In the USSR, small-scale tectonic diagrams covering the entire country were made in the 1930’s by A. D. Arkhangel’skii, N. S. Shatskii, D. V. Nalivkin, and M. M. Tetiaev. The first general tectonic map of the USA was published in 1944; it was primarily of a structural nature. The tectonic information accumulated in the USSR through geologic mapping was summarized in the Tectonic Map of the USSR and Adjacent Countries, which was published in 1953 on a scale of 1:4,000,000 and in 1956 on a scale of 1:5,000,000 under the editorship of N. S. Shatskii.

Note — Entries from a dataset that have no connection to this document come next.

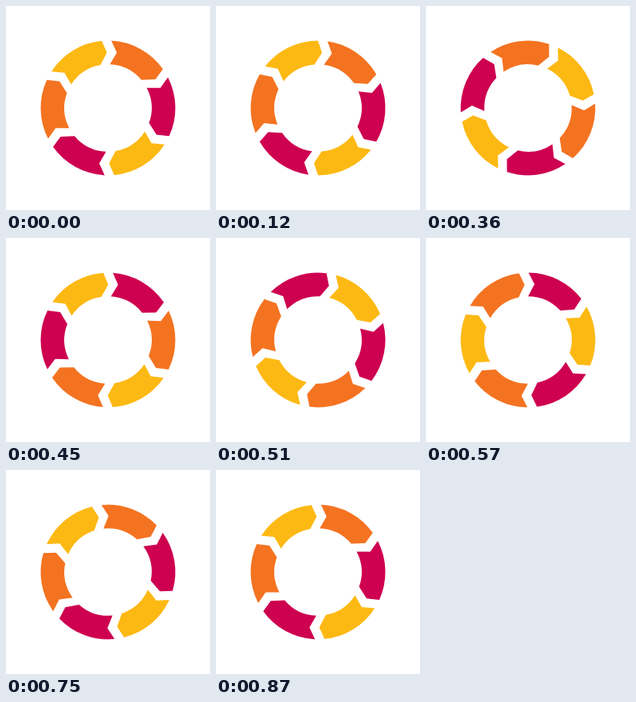
Recreate the animation shown at these times as an HTML page with a canvas. Size 256 by 256 pixels, loop 900 ms.

```html
<!DOCTYPE html>
<html lang="en">
<head>
<meta charset="utf-8">
<title>Loading ring</title>
<style>
  html, body { margin: 0; height: 100%; overflow: hidden; background: #fff; }
  canvas { display: block; }
</style>
</head>
<body>
<canvas id="stage" width="256" height="256"></canvas>
<script>
const ctx = document.getElementById('stage').getContext('2d');
const ORANGE = '#f47321', CRIMSON = '#ce0050', YELLOW = '#fdb913';
const COLORS = [ORANGE, CRIMSON, YELLOW, CRIMSON, ORANGE, YELLOW];
const LOOP = 900, OUTER = 84.5, INNER = 54.8;
const rad = deg => deg * Math.PI / 180;

// Symmetric ease, equal to cubic-bezier(.7, 0, .3, 1).
function ease(x) {
  let lo = 0, hi = 1;
  for (let i = 0; i < 24; i++) {
    const s = (lo + hi) / 2, r = 1 - s;
    if (2.1 * s * r * r + 0.9 * s * s * r + s ** 3 < x) lo = s; else hi = s;
  }
  return lo * lo * (3 - 2 * lo);
}

function lineToPolar(radius, deg) {
  ctx.lineTo(radius * Math.cos(rad(deg)), radius * Math.sin(rad(deg)));
}

// Curved arrow pointing clockwise, with a notched tail.
function drawArrow(color) {
  ctx.beginPath();
  ctx.arc(0, 0, OUTER, rad(2.85), rad(54.7));
  lineToPolar(69.5, 58.9);
  ctx.arc(0, 0, INNER, rad(50), rad(2.5), true);
  lineToPolar(70.4, 9);
  ctx.fillStyle = color;
  ctx.fill();
}

function draw() {
  const progress = performance.now() % LOOP / LOOP;
  ctx.clearRect(0, 0, 256, 256);
  ctx.save();
  ctx.translate(128, 128);
  ctx.rotate(rad(360 * ease(progress) - 90));
  for (const color of COLORS) {
    drawArrow(color);
    ctx.rotate(rad(60));
  }
  ctx.restore();
  requestAnimationFrame(draw);
}
draw();
</script>
</body>
</html>
```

These maps received wide recognition in the USSR and abroad and served as a model for the International Tectonic Map of Europe (1964) and maps of other continents and countries. The USSR subsequently published a large number of multipage colored general and regional tectonic maps of both the standard and special-purpose types.
General tectonic maps have been produced in the USSR for Eurasia (1966, scale 1:5,000,000), the earth’s polar regions (1969, 1:10,000,000), the Pacific Ocean region (1970, 1:10,000,000), and the tectonics of the Precambrian continents (1972, 1:15,000,000). Similar methods have been used outside the USSR to make and publish tectonic maps of North America (1969, 1:5,000,000), Africa (1968, 1:5,000,000), India (1969, 1:2,000,000), and Australia (1972, 1:5,000,000). The International Geological Congress is sponsoring the preparation of a tectonic map of the world on a scale of 1:15,000,000; the work for the map is being carried out primarily in the USSR.

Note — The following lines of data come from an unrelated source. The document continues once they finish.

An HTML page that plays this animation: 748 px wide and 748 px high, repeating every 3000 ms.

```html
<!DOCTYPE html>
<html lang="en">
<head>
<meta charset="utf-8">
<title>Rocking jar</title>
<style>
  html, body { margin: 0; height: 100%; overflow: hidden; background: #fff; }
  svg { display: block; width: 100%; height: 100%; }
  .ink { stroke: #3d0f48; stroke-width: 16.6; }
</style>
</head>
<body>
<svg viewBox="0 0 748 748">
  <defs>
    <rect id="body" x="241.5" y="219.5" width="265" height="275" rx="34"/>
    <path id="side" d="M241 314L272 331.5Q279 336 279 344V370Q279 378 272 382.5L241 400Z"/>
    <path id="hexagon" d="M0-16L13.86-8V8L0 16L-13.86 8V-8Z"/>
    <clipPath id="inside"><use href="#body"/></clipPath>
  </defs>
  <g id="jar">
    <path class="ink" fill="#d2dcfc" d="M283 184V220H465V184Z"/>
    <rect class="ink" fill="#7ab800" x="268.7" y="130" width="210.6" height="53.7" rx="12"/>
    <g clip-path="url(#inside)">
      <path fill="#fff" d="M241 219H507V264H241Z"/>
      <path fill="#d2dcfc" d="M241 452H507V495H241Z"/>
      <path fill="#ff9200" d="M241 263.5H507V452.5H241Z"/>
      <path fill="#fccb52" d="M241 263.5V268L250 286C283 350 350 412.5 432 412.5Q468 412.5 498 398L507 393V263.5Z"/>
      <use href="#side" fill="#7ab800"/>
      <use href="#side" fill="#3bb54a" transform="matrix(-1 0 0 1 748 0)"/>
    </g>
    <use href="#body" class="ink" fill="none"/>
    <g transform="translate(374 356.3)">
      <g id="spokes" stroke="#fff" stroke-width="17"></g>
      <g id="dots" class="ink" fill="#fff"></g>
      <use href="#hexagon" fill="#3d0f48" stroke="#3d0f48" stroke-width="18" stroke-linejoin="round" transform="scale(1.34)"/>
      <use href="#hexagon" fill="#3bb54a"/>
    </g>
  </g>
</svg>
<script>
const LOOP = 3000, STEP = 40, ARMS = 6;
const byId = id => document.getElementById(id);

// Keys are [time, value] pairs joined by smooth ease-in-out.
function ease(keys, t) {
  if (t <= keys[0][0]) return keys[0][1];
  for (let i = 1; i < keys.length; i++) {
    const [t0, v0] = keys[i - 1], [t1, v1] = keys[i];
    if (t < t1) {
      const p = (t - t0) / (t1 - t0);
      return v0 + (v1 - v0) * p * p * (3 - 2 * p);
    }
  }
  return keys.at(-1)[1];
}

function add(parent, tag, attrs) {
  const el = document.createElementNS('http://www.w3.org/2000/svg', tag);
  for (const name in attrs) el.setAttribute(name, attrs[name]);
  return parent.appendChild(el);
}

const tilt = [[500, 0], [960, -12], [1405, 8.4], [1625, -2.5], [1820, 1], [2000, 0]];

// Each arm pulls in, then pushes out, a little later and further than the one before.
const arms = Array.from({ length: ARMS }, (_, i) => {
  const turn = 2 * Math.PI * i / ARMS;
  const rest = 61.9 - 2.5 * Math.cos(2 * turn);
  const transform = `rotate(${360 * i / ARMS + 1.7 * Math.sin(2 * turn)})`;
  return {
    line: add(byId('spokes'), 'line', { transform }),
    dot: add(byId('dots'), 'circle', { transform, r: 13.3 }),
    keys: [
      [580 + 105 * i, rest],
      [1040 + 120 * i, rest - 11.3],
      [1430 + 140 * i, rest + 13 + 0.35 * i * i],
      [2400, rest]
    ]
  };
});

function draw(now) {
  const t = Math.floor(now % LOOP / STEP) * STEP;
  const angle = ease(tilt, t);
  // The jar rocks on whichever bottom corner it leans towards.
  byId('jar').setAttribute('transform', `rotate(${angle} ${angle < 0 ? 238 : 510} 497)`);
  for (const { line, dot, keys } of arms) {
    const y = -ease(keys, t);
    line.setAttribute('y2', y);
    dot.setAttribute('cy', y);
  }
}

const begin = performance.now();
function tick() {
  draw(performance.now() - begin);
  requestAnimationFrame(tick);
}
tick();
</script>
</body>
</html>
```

The fundamental principle underlying the making of tectonic maps since the 1950’s has been that of regionalization according to the time at which a given region of the earth’s crust changed from a geosynclinal (highly mobile) state into a relatively consolidated folded structure. This time is reckoned relative to the age of the primary epoch of folding. Individual phases in the development of geosynclines and the folded systems that emerge from them are shown by identifying structural events, which occur in a definite age succession, possess structural independence, and are usually separated by unconformities. Within the cratons gradated coloring is used to show the variation in the depth of occurrence of the basement and, less frequently, the distribution of individual stratigraphic complexes of the sedimentary mantle. The color corresponds to the age of the craton, that is, the time at which the formation of the basement was completed. Folded complexes of different ages are depicted by a certain color, and the structural stages making up the complexes are shown in shades of this basic color.
Tectonic maps may also be based on the regional, or historical-genetic, principle. This principle is used in the tectonic map of the USSR on a scale of 1:2,500,000 published by T. N. Spizharskii in 1966.

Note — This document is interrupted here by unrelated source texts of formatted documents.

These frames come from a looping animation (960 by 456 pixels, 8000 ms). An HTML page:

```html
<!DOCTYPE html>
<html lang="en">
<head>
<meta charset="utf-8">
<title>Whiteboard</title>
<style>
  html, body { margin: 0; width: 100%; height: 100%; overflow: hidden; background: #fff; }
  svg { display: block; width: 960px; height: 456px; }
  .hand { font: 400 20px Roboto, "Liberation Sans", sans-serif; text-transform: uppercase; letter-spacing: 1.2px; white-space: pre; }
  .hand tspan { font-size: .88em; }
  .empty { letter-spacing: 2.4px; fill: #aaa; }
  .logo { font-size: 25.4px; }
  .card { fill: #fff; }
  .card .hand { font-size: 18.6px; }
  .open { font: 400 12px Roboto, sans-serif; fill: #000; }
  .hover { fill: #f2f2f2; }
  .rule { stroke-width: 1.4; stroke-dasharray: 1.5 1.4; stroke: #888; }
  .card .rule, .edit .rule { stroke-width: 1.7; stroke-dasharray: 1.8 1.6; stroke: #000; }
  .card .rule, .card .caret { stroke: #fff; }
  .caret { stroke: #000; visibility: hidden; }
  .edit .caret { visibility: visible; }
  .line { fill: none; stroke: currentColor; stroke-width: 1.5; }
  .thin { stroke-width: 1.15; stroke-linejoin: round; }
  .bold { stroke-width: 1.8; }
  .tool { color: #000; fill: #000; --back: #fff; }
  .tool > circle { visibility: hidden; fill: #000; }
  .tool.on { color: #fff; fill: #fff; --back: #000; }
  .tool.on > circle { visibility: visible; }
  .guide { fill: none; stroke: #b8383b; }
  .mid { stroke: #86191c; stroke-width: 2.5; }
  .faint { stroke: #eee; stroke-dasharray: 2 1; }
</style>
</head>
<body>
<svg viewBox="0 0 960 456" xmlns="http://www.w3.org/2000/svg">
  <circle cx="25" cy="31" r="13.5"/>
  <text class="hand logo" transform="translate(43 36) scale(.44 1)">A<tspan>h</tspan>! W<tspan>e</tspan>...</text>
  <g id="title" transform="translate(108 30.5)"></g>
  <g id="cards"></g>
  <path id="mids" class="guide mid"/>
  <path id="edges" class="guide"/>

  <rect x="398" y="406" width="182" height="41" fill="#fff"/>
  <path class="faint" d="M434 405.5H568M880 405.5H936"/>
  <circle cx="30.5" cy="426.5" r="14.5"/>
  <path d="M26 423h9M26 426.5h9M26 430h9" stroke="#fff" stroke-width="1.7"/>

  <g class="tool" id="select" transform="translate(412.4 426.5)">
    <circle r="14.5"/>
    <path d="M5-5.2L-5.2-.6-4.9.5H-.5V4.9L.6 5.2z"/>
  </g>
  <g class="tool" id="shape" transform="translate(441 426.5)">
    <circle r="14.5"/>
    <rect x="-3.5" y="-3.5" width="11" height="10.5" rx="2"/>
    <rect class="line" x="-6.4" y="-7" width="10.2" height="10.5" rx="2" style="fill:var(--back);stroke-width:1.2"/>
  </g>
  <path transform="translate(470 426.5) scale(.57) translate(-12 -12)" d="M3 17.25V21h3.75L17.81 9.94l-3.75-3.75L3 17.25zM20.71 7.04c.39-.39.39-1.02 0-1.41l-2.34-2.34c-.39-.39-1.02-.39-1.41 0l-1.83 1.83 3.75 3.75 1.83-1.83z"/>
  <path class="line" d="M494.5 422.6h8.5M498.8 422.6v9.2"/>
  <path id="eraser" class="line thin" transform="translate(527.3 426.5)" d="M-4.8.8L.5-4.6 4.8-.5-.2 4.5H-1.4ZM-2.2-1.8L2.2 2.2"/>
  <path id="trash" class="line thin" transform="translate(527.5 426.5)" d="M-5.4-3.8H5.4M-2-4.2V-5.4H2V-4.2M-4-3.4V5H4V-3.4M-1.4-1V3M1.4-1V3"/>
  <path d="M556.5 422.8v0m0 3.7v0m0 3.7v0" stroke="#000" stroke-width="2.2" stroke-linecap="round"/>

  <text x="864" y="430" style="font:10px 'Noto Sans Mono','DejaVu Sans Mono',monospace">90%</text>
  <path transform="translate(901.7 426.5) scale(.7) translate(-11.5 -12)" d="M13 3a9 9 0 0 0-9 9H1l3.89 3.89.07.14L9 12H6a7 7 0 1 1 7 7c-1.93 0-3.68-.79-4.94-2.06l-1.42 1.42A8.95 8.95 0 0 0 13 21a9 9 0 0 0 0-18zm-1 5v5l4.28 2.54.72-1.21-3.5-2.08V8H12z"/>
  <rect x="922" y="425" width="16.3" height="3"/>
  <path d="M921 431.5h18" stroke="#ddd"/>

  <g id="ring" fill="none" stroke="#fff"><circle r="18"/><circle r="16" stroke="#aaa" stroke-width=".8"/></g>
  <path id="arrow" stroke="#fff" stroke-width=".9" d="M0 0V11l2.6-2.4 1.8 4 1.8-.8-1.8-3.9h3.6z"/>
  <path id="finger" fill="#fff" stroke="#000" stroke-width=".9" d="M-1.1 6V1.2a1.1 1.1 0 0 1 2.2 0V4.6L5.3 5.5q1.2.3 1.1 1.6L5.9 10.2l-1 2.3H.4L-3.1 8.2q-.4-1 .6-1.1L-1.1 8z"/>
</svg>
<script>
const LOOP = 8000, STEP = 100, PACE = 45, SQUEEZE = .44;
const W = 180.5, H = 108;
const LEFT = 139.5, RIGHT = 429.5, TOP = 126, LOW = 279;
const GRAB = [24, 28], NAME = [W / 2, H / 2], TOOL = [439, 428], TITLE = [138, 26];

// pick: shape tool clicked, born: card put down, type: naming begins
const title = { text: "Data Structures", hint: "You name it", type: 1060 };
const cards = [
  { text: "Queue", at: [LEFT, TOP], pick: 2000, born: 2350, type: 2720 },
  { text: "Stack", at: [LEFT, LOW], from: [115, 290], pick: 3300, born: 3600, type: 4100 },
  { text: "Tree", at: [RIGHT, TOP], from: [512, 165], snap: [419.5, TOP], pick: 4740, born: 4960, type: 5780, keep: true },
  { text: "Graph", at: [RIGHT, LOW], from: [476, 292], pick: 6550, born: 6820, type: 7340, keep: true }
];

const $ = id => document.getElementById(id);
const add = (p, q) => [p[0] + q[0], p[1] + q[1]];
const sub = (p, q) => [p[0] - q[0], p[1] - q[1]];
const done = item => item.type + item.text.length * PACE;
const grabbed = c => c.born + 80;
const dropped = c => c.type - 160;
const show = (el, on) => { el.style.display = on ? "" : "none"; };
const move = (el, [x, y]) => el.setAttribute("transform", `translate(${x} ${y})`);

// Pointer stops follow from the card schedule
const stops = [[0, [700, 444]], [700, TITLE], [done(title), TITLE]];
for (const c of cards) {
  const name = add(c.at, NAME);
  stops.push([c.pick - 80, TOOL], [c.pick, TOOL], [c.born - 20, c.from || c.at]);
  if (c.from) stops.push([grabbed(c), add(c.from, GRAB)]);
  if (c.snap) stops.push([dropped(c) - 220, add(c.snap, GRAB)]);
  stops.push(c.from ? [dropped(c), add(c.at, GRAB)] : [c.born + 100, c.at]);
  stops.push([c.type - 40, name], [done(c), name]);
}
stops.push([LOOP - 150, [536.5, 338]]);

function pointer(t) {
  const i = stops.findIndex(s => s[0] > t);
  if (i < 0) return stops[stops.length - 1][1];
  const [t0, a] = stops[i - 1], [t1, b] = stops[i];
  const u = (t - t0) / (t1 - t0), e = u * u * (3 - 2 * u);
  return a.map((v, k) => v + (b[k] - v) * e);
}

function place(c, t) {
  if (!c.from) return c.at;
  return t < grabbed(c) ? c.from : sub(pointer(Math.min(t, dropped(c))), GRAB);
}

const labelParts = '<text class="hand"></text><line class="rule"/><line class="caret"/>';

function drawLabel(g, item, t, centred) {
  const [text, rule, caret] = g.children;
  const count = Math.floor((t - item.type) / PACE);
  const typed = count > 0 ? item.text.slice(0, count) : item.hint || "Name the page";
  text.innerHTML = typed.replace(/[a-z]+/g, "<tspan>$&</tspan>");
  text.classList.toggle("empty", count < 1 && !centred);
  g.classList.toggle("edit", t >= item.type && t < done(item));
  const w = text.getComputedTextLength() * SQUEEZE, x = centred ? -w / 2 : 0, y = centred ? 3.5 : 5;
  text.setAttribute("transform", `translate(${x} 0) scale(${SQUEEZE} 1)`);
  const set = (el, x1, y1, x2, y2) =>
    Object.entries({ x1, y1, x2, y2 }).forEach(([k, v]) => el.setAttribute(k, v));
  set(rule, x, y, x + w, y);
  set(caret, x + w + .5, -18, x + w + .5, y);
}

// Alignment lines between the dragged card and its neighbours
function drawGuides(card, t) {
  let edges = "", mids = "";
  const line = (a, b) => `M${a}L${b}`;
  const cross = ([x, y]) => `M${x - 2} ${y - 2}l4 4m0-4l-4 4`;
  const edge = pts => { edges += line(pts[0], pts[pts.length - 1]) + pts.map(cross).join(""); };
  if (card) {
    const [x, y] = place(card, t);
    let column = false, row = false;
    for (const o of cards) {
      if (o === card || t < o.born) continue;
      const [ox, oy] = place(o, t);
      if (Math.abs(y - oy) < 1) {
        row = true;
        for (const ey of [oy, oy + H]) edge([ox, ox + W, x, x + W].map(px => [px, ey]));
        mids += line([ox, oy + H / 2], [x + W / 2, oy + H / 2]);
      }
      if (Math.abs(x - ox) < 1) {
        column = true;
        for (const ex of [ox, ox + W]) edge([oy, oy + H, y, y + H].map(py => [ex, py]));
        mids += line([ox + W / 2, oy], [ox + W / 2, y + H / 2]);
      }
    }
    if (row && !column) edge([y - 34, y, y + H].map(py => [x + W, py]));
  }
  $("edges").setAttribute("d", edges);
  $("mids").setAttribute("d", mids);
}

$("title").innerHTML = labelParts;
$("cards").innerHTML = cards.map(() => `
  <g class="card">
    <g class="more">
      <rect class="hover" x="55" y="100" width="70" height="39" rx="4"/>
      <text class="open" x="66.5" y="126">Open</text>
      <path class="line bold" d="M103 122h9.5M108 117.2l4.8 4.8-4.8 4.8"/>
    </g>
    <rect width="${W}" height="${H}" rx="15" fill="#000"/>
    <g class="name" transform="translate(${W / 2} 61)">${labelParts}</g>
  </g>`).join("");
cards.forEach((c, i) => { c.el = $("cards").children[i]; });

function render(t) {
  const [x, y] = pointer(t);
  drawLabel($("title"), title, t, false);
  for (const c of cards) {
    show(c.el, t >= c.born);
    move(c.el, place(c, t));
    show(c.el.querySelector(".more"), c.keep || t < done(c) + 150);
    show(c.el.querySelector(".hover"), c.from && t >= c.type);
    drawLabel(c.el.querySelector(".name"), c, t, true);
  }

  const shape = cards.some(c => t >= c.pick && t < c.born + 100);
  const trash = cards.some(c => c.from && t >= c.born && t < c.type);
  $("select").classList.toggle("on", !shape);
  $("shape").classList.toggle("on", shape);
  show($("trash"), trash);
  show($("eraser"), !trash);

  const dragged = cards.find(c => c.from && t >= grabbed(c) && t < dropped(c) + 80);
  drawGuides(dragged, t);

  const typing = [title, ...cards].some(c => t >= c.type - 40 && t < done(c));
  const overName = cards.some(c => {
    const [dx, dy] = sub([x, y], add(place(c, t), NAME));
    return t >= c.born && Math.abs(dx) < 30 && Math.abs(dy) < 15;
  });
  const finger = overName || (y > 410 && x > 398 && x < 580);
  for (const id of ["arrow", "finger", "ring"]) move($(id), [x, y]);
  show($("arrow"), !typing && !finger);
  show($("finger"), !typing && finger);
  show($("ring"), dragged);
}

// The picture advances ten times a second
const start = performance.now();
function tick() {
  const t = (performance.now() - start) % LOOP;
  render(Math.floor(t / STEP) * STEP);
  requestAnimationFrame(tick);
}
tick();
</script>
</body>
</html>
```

As a result of advances in research on the geology of the oceans and, in particular, through the comparison of ophiolitic groups with the present-day oceanic crust, a new type of tectonic map has become possible. It divides the folded geosynclinal complexes of the continents into formations that correspond to the basic phases of the conversion of oceanic crust into continental crust.
Tectonic maps provide a basis for clarifying the relationships between mineral deposits and types of tectonic structures. Such maps thereby contribute to more accurate predictive evaluations of deposits and to more efficient prospecting.
REFERENCESShatskii, N. S., and A. A. Bogdanov. “O mezhdunarodnoi tektonicheskoi karte Evropy.” Izv. AN SSSR: Ser. geologich., 1961, no. 4.
Muratov, M. V., Iu. M. Pushcharovskii, and V. P. Kolchanov. “Razvitie tektonicheskoi kartografii v SSSR.” Geotektonika, 1972, no. 6.
Spizharskii, T. N. Obzornye tektonicheskie karty SSSR (sostavlenie kart i osnovnye voprosy tektoniki). Leningrad, 1973.
Khain, V. E. “Perspektivy i puti sozdaniia Mezhdunarodnoi tektonicheskoi karty mira.” In Problemy geologii i poleznykh iskopaemykh na XXIV sessii Mezhdunar. geol. kongressa. Moscow, 1974.
IU. M. PUSHCHAROVSKII